    Block diagram of overall system.
  • [Fig. 2.] The picture selected by the camera.
    The picture selected by the camera.
  • [Fig. 3.] Gray level image.
    Gray level image.
  • [Fig. 4.] Mark location of pixels.
    Mark location of pixels.
  • [Fig. 5.] Extraction traffic sign.
    Extraction traffic sign.
  • [Fig. 6.] Binary representation of a sign by using line segmentation.
    Binary representation of a sign by using line segmentation.
  • [Fig. 7.] Single sign separation from line representation binary image.
    Single sign separation from line representation binary image.
  • [Table 1.] Single segmentation accuracy results
    Single segmentation accuracy results
  • [Table 2.] Sign extraction accuracy result
    Sign extraction accuracy result

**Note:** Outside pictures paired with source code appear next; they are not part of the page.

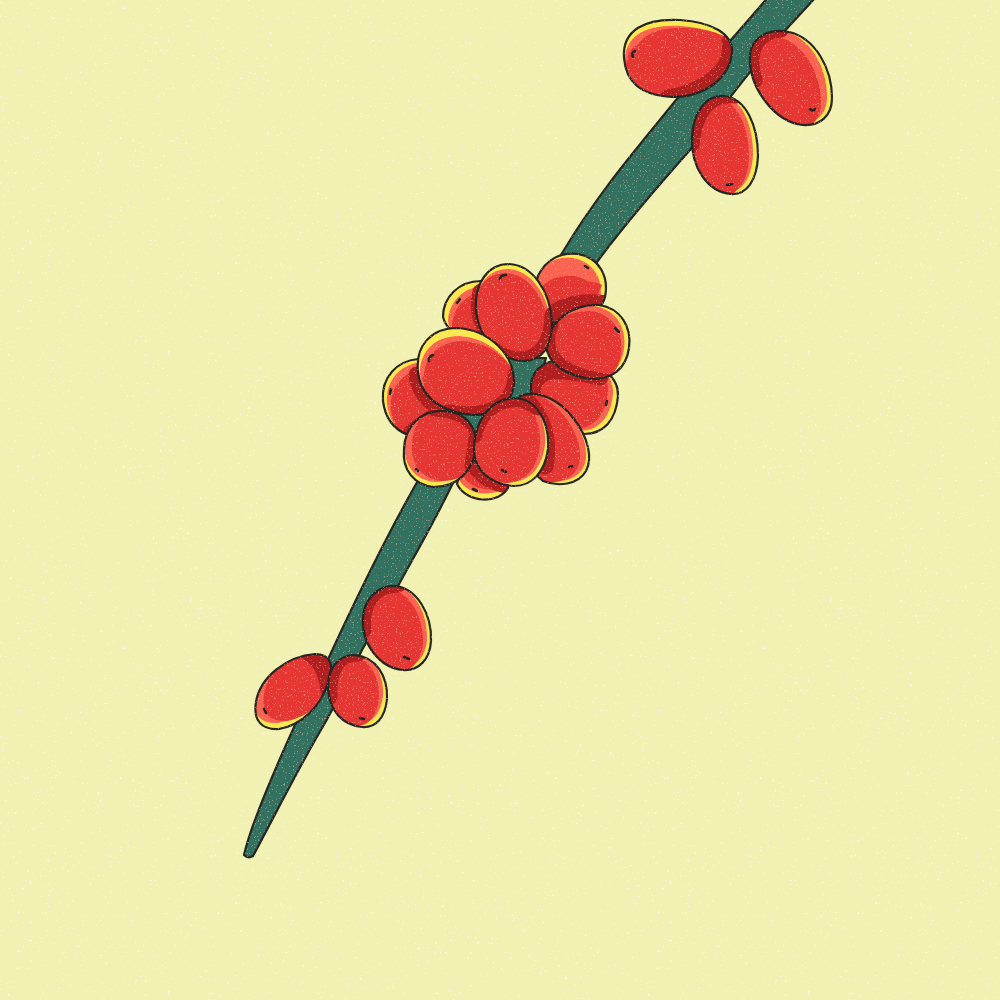
<!DOCTYPE html>
<html lang="en">
<head>
<meta charset="utf-8">
<title>Coffee branch with red cherries</title>
<style>
:root{--paper:#f1f1b3;--stem:#32705f;--red:#e63633;--coral:#fb6350;--yellow:#fbe94e;--shade:#b01f20;--ink:#252521}
html,body{margin:0;height:100%;overflow:hidden;background:var(--paper)}
svg{display:block;width:1000px;height:1000px}
.paper{fill:var(--paper)}
.stem{fill:var(--stem);stroke:var(--ink);stroke-width:2.2;stroke-linejoin:round}
.rim{fill:var(--yellow)}
.glow{fill:var(--coral)}
.skin{fill:var(--red)}
.shade{fill:none;stroke:var(--shade);stroke-width:17;stroke-linecap:round}
.line{fill:none;stroke:var(--ink);stroke-width:2.2}
.tips{fill:none;stroke:var(--ink);stroke-width:2.6;stroke-linecap:round;stroke-linejoin:round}
</style>
</head>
<body>
<svg viewBox="0 0 1000 1000" role="img" aria-label="Branch with clusters of red coffee cherries">
<defs>
<filter id="grain" x="0" y="0" width="1000" height="1000" filterUnits="userSpaceOnUse" color-interpolation-filters="sRGB">
<feTurbulence type="fractalNoise" baseFrequency=".55" numOctaves="3" seed="8" result="noise"/>
<feColorMatrix in="noise" values="0 0 0 0 .98  0 0 0 0 .78  0 0 0 0 .66  9 0 0 0 -5.7" result="dots"/>
<feComponentTransfer in="dots" result="soft"><feFuncA type="linear" slope=".45"/></feComponentTransfer>
<feComposite in="soft" in2="SourceAlpha" operator="in" result="speckle"/>
<feMerge><feMergeNode in="SourceGraphic"/><feMergeNode in="speckle"/></feMerge>
</filter>
<filter id="paper-grain" x="0" y="0" width="1000" height="1000" filterUnits="userSpaceOnUse" color-interpolation-filters="sRGB">
<feTurbulence type="fractalNoise" baseFrequency=".4" numOctaves="3" seed="3" result="noise"/>
<feColorMatrix in="noise" values="0 0 0 0 .98  0 0 0 0 .98  0 0 0 0 .87  9 0 0 0 -6.4" result="dots"/>
<feMerge><feMergeNode in="SourceGraphic"/><feMergeNode in="dots"/></feMerge>
</filter>

<path id="top-a" d="M624 58C622 30 645 18 680 20C712 22 733 34 732 52C730 78 705 97 672 97C640 95 626 82 624 58Z"/>
<path id="top-b" d="M750 55C752 36 770 28 789 32C815 38 832 68 832 98C832 116 820 126 803 125C775 122 748 88 750 55Z"/>
<path id="top-c" d="M692 138C693 112 706 95 724 96C746 98 758 126 758 156C757 180 747 195 731 194C708 192 691 168 692 138Z"/>
<path id="back-a" d="M443 317C443 297 459 281 481 281C500 283 504 300 501 320C496 343 450 345 443 317Z"/>
<path id="back-b" d="M538 276C546 259 561 252 578 254C600 258 609 277 605 297C598 322 570 326 550 322C536 312 532 292 538 276Z"/>
<path id="back-c" d="M383 401C381 377 397 361 418 359C440 360 455 385 452 410C445 434 420 440 408 435C393 429 385 417 383 401Z"/>
<path id="back-d" d="M531 384C533 367 548 358 573 360C600 362 619 377 618 396C616 420 604 434 584 434C553 430 529 408 531 384Z"/>
<path id="back-e" d="M457 484C460 467 472 458 487 460C505 464 511 476 508 488C499 504 467 504 457 484Z"/>
<path id="back-f" d="M520 396C538 389 560 400 574 419C588 437 593 458 586 471C578 485 558 487 543 481C520 462 512 420 520 396Z"/>
<path id="front-a" d="M546 343C551 320 573 304 599 305C620 308 632 326 629 348C626 369 612 379 593 379C570 377 546 365 546 343Z"/>
<path id="front-b" d="M476 311C474 283 488 264 509 264C532 265 550 290 552 322C552 347 542 361 523 361C500 360 479 339 476 311Z"/>
<path id="front-c" d="M418 372C415 345 432 328 457 328C489 330 515 354 514 384C512 404 497 415 473 415C443 413 421 398 418 372Z"/>
<path id="front-d" d="M404 449C405 426 421 410 444 411C466 412 477 427 476 446C474 471 457 487 434 487C414 485 402 470 404 449Z"/>
<path id="front-e" d="M474 447C475 419 492 398 515 398C536 399 550 421 548 449C545 472 532 486 514 486C489 484 473 469 474 447Z"/>
<path id="low-a" d="M363 618C364 598 379 585 396 586C417 589 432 614 431 641C430 659 419 671 403 670C380 668 361 644 363 618Z"/>
<path id="low-b" d="M256 702C260 677 287 656 315 654C330 654 335 664 328 683C320 708 301 725 279 729C261 730 253 720 256 702Z"/>
<path id="low-c" d="M328 689C327 669 338 655 355 655C376 657 388 676 387 699C385 718 376 728 362 727C342 725 330 711 328 689Z"/>

<clipPath id="clip-top-a"><use href="#top-a"/></clipPath>
<clipPath id="clip-top-b"><use href="#top-b"/></clipPath>
<clipPath id="clip-top-c"><use href="#top-c"/></clipPath>
<clipPath id="clip-back-a"><use href="#back-a"/></clipPath>
<clipPath id="clip-back-b"><use href="#back-b"/></clipPath>
<clipPath id="clip-back-c"><use href="#back-c"/></clipPath>
<clipPath id="clip-back-d"><use href="#back-d"/></clipPath>
<clipPath id="clip-back-e"><use href="#back-e"/></clipPath>
<clipPath id="clip-back-f"><use href="#back-f"/></clipPath>
<clipPath id="clip-front-a"><use href="#front-a"/></clipPath>
<clipPath id="clip-front-b"><use href="#front-b"/></clipPath>
<clipPath id="clip-front-c"><use href="#front-c"/></clipPath>
<clipPath id="clip-front-d"><use href="#front-d"/></clipPath>
<clipPath id="clip-front-e"><use href="#front-e"/></clipPath>
<clipPath id="clip-low-a"><use href="#low-a"/></clipPath>
<clipPath id="clip-low-b"><use href="#low-b"/></clipPath>
<clipPath id="clip-low-c"><use href="#low-c"/></clipPath>
</defs>

<rect class="paper" width="1000" height="1000" filter="url(#paper-grain)"/>

<g id="branch" filter="url(#grain)">
<path class="stem" d="M770 -5H818C760 55 722 108 690 150C650 195 622 228 597 262C550 340 490 420 452 485C430 530 412 560 398 586L362 650C345 685 335 705 325 723C300 765 275 815 253 856Q248 859 244 855C250 828 270 780 295 725L330 655C360 590 390 530 416 484C470 400 520 320 564 250C600 190 640 145 676 100C700 75 740 30 770 -5Z"/>
<path class="stem" d="M506 358H546L534 402H506Z"/>

<g id="top-cherries">
<g clip-path="url(#clip-top-a)"><use class="rim" href="#top-a"/><use class="glow" href="#top-a" x="1" y="6"/><use class="skin" href="#top-a" x="9" y="8"/><path class="skin" d="M626 65Q629 40 650 44L728 50L700 97H640Z"/><path class="shade" d="M730 42C735 70 705 92 668 98"/></g><use class="line" href="#top-a"/>
<g clip-path="url(#clip-top-b)"><use class="rim" href="#top-b"/><use class="glow" href="#top-b" x="-5" y="-1"/><use class="skin" href="#top-b" x="-11" y="5"/><path class="shade" d="M781 29C756 30 745 52 754 80"/></g><use class="line" href="#top-b"/>
<g clip-path="url(#clip-top-c)"><use class="rim" href="#top-c"/><use class="glow" href="#top-c" x="-5" y="-2"/><use class="skin" href="#top-c" x="-9" y="1"/><path class="skin" d="M705 165L742 170L735 193H720Z"/><path class="shade" d="M735 95C708 92 694 112 691 145"/></g><use class="line" href="#top-c"/>
</g>

<g id="cluster-back">
<g clip-path="url(#clip-back-a)"><use class="rim" href="#back-a"/><use class="glow" href="#back-a" x="5" y="5"/><use class="skin" href="#back-a" x="9" y="10"/><path class="shade" d="M481 292Q475 315 490 335"/></g><use class="line" href="#back-a"/>
<g clip-path="url(#clip-back-b)"><use class="rim" href="#back-b"/><use class="glow" href="#back-b" x="-5" y="4"/><use class="skin" href="#back-b" x="-4" y="22"/><path class="skin" d="M566 285Q590 278 602 285L590 310H560Z"/><path class="shade" d="M545 319Q570 298 607 304"/></g><use class="line" href="#back-b"/>
<g clip-path="url(#clip-back-c)"><use class="rim" href="#back-c"/><use class="glow" href="#back-c" x="4" y="3"/><use class="skin" href="#back-c" x="8" y="9"/><path class="shade" d="M417 375Q420 398 444 410L412 432"/></g><use class="line" href="#back-c"/>
<g clip-path="url(#clip-back-d)"><use class="rim" href="#back-d"/><use class="glow" href="#back-d" x="-5" y="-3"/><use class="skin" href="#back-d" x="-10" y="-5"/><path class="shade" d="M532 395C533 362 565 370 600 377"/></g><use class="line" href="#back-d"/>
<g clip-path="url(#clip-back-e)"><use class="rim" href="#back-e"/><use class="glow" href="#back-e" x="1" y="-6"/><use class="skin" href="#back-e" x="5" y="-10"/><path class="shade" d="M473 464Q488 483 508 485"/></g><use class="line" href="#back-e"/>
<g clip-path="url(#clip-back-f)"><use class="rim" href="#back-f"/><use class="glow" href="#back-f" x="-3" y="-3"/><use class="skin" href="#back-f" x="-9" y="-2"/><path class="shade" d="M522 396Q553 425 545 466"/></g><use class="line" href="#back-f"/>
</g>

<g id="cluster-front">
<g clip-path="url(#clip-front-a)"><use class="rim" href="#front-a"/><use class="glow" href="#front-a" x="-5" y="1"/><use class="skin" href="#front-a" x="-8" y="6"/><path class="shade" d="M550 325C535 360 570 378 605 382"/></g><use class="line" href="#front-a"/>
<g clip-path="url(#clip-front-b)"><use class="rim" href="#front-b"/><use class="glow" href="#front-b" x="-1" y="5"/><use class="skin" href="#front-b" x="-3" y="9"/><path class="shade" d="M490 348C515 369 552 365 553 315"/></g><use class="line" href="#front-b"/>
<g clip-path="url(#clip-front-d)"><use class="rim" href="#front-d"/><use class="glow" href="#front-d" x="1" y="-5"/><use class="skin" href="#front-d" x="8" y="-6"/><path class="shade" d="M435 408Q470 410 478 432L473 465"/></g><use class="line" href="#front-d"/>
<g clip-path="url(#clip-front-c)"><use class="rim" href="#front-c"/><use class="glow" href="#front-c" x="2" y="8"/><use class="skin" href="#front-c" x="6" y="13"/><path class="skin" d="M422 378L450 348L500 390L470 414Q435 410 422 378Z"/><path class="shade" d="M516 375C516 405 490 420 448 413"/></g><use class="line" href="#front-c"/>
<g clip-path="url(#clip-front-e)"><use class="rim" href="#front-e"/><use class="glow" href="#front-e" x="-3" y="-4"/><use class="skin" href="#front-e" x="-8" y="-3"/><path class="shade" d="M474 435C480 405 510 388 538 407"/></g><use class="line" href="#front-e"/>
</g>

<g id="lower-cherries">
<g clip-path="url(#clip-low-a)"><use class="rim" href="#low-a"/><use class="glow" href="#low-a" x="-4" y="-2"/><use class="skin" href="#low-a" x="-8" y="2"/><path class="shade" d="M398 584C372 584 360 605 363 630"/></g><use class="line" href="#low-a"/>
<g clip-path="url(#clip-low-b)"><use class="rim" href="#low-b"/><use class="glow" href="#low-b" x="-1" y="-6"/><use class="skin" href="#low-b" x="8" y="-8"/><path class="shade" d="M308 652Q326 662 329 690"/></g><use class="line" href="#low-b"/>
<g clip-path="url(#clip-low-c)"><use class="rim" href="#low-c"/><use class="glow" href="#low-c" x="-4" y="-4"/><use class="skin" href="#low-c" x="-8" y="-1"/><path class="shade" d="M358 653C338 652 327 670 329 697"/></g><use class="line" href="#low-c"/>
</g>

<path class="tips" d="M635 51Q631 53 633 57M810 109Q813 112 815 109M727 185L732 184M457 303L460 299M585 266L588 268M391 389L390 394M607 401L606 405M473 489L477 491M569 467L573 466M615 328L619 332M500 279Q500 275 506 275M429 361Q428 357 433 355M416 469L418 471M502 470L506 472M404 657L409 659M264 709L266 713M360 718L364 719"/>
</g>
</svg>
</body>
</html>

  • [Table 3.] Recognition accuracy results
    Recognition accuracy results